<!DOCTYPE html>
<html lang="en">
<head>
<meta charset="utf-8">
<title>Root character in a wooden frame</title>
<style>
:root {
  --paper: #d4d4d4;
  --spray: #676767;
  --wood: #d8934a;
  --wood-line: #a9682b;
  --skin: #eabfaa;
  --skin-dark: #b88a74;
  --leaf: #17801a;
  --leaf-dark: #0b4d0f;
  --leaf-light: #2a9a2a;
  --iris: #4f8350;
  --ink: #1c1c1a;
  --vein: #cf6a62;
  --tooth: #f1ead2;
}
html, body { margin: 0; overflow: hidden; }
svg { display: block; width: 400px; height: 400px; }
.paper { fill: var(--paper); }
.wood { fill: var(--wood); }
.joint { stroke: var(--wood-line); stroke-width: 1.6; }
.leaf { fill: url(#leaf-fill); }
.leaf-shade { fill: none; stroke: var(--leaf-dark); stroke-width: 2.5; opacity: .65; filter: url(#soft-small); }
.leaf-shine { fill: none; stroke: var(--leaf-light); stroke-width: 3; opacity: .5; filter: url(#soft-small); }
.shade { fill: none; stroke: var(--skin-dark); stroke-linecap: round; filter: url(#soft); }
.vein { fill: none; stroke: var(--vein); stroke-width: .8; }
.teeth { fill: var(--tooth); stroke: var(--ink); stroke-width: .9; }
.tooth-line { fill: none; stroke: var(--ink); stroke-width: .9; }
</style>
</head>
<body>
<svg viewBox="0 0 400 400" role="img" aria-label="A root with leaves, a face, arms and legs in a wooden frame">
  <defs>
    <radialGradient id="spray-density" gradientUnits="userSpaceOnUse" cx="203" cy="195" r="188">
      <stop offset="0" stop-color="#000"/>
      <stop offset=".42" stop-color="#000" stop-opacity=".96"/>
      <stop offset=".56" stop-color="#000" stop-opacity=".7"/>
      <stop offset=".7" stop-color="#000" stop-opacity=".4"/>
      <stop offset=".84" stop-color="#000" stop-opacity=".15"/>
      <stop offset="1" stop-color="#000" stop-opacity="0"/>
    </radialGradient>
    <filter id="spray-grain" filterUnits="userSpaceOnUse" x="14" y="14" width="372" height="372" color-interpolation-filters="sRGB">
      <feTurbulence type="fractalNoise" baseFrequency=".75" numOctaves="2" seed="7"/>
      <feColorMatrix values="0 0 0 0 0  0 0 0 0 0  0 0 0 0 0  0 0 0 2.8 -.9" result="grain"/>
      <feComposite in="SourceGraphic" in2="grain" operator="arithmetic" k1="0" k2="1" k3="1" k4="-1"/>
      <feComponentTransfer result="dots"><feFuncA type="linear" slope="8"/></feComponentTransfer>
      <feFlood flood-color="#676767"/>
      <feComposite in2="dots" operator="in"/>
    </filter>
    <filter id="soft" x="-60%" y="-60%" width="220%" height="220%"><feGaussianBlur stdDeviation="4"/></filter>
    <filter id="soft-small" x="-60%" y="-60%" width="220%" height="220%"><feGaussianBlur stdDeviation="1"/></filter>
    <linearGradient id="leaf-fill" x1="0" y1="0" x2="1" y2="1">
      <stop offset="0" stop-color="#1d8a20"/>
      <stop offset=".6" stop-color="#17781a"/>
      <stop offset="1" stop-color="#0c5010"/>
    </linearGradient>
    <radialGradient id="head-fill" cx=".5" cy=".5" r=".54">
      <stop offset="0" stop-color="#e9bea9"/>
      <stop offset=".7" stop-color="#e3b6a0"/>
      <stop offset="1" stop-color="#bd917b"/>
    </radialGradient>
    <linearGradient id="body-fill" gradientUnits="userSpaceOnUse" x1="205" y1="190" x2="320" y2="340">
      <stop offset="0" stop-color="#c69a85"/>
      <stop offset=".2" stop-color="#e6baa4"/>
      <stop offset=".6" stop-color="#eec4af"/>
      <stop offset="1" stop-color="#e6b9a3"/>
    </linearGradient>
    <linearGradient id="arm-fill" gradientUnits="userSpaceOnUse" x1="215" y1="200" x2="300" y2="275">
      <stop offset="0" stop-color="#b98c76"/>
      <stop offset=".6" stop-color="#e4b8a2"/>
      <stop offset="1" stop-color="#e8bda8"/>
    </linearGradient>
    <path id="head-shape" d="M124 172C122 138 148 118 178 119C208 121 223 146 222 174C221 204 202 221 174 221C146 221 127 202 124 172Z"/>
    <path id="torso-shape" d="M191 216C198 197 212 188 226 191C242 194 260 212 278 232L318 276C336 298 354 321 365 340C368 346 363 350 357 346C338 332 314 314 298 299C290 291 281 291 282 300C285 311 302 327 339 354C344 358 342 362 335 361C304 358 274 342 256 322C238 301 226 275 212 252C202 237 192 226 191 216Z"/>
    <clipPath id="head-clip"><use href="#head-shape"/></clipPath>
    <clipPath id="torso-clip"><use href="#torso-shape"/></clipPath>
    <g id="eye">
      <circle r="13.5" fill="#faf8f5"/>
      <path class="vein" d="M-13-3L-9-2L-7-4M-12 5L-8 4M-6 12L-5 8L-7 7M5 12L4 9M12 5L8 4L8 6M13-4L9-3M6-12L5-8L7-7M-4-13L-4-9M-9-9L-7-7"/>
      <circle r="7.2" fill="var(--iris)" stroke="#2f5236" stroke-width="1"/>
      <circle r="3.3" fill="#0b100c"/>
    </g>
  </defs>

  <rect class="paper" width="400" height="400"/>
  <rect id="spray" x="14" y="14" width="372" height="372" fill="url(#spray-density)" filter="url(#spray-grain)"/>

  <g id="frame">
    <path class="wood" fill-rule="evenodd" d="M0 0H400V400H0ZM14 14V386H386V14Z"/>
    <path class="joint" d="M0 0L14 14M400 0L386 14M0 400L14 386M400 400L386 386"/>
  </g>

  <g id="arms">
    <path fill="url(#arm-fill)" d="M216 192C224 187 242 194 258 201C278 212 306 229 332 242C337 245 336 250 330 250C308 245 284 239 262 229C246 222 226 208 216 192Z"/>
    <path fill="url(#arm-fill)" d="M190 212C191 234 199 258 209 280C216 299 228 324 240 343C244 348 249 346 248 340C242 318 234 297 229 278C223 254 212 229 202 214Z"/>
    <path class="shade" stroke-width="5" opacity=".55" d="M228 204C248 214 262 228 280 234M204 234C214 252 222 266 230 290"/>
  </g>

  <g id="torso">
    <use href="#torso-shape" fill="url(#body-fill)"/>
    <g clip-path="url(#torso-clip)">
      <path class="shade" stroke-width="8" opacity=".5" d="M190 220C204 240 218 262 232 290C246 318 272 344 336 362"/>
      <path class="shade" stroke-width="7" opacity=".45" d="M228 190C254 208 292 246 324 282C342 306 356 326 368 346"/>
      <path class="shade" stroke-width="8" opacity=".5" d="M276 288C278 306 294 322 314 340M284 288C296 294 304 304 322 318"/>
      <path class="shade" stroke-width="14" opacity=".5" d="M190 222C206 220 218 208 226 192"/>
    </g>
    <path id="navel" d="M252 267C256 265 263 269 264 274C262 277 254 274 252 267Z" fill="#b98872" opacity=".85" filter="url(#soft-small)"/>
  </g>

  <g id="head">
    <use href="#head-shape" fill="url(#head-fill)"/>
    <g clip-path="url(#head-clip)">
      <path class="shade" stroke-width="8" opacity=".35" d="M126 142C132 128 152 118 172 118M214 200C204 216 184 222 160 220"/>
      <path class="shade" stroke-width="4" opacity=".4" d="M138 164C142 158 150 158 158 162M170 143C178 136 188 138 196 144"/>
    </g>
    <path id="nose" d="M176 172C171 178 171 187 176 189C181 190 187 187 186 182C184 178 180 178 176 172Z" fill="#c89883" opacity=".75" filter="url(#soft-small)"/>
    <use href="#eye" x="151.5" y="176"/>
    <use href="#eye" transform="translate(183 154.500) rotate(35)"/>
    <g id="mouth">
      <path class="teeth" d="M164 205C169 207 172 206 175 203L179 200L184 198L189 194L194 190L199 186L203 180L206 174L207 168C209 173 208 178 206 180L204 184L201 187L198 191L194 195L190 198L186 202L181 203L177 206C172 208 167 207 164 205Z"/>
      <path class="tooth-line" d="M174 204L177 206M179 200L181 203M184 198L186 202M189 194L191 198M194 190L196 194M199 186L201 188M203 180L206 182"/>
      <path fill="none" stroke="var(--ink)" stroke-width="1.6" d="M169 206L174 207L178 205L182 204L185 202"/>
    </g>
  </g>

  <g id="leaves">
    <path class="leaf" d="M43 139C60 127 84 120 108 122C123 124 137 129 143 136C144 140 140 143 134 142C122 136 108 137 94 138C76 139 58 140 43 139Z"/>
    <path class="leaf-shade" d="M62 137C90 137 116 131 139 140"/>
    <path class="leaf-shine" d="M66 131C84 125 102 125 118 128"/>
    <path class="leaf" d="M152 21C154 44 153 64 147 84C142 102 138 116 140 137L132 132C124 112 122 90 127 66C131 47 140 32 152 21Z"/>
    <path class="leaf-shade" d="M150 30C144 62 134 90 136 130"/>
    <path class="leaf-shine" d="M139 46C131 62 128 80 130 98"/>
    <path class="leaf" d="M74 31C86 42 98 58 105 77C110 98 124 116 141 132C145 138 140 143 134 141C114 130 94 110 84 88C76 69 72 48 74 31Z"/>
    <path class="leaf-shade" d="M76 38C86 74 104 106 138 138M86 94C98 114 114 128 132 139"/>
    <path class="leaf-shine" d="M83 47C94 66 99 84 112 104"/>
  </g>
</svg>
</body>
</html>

○ ○ ○ ○ ○ ○ ○

## TASK DETAILS
Reproduce the entries exactly, but only from their first line to the line holding "var(--tooth); stroke: var(--ink);", with that last line kept.

## EXERCISE ANSWER
<!DOCTYPE html>
<html lang="en">
<head>
<meta charset="utf-8">
<title>Root character in a wooden frame</title>
<style>
:root {
  --paper: #d4d4d4;
  --spray: #676767;
  --wood: #d8934a;
  --wood-line: #a9682b;
  --skin: #eabfaa;
  --skin-dark: #b88a74;
  --leaf: #17801a;
  --leaf-dark: #0b4d0f;
  --leaf-light: #2a9a2a;
  --iris: #4f8350;
  --ink: #1c1c1a;
  --vein: #cf6a62;
  --tooth: #f1ead2;
}
html, body { margin: 0; overflow: hidden; }
svg { display: block; width: 400px; height: 400px; }
.paper { fill: var(--paper); }
.wood { fill: var(--wood); }
.joint { stroke: var(--wood-line); stroke-width: 1.6; }
.leaf { fill: url(#leaf-fill); }
.leaf-shade { fill: none; stroke: var(--leaf-dark); stroke-width: 2.5; opacity: .65; filter: url(#soft-small); }
.leaf-shine { fill: none; stroke: var(--leaf-light); stroke-width: 3; opacity: .5; filter: url(#soft-small); }
.shade { fill: none; stroke: var(--skin-dark); stroke-linecap: round; filter: url(#soft); }
.vein { fill: none; stroke: var(--vein); stroke-width: .8; }
.teeth { fill: var(--tooth); stroke: var(--ink); stroke-width: .9; }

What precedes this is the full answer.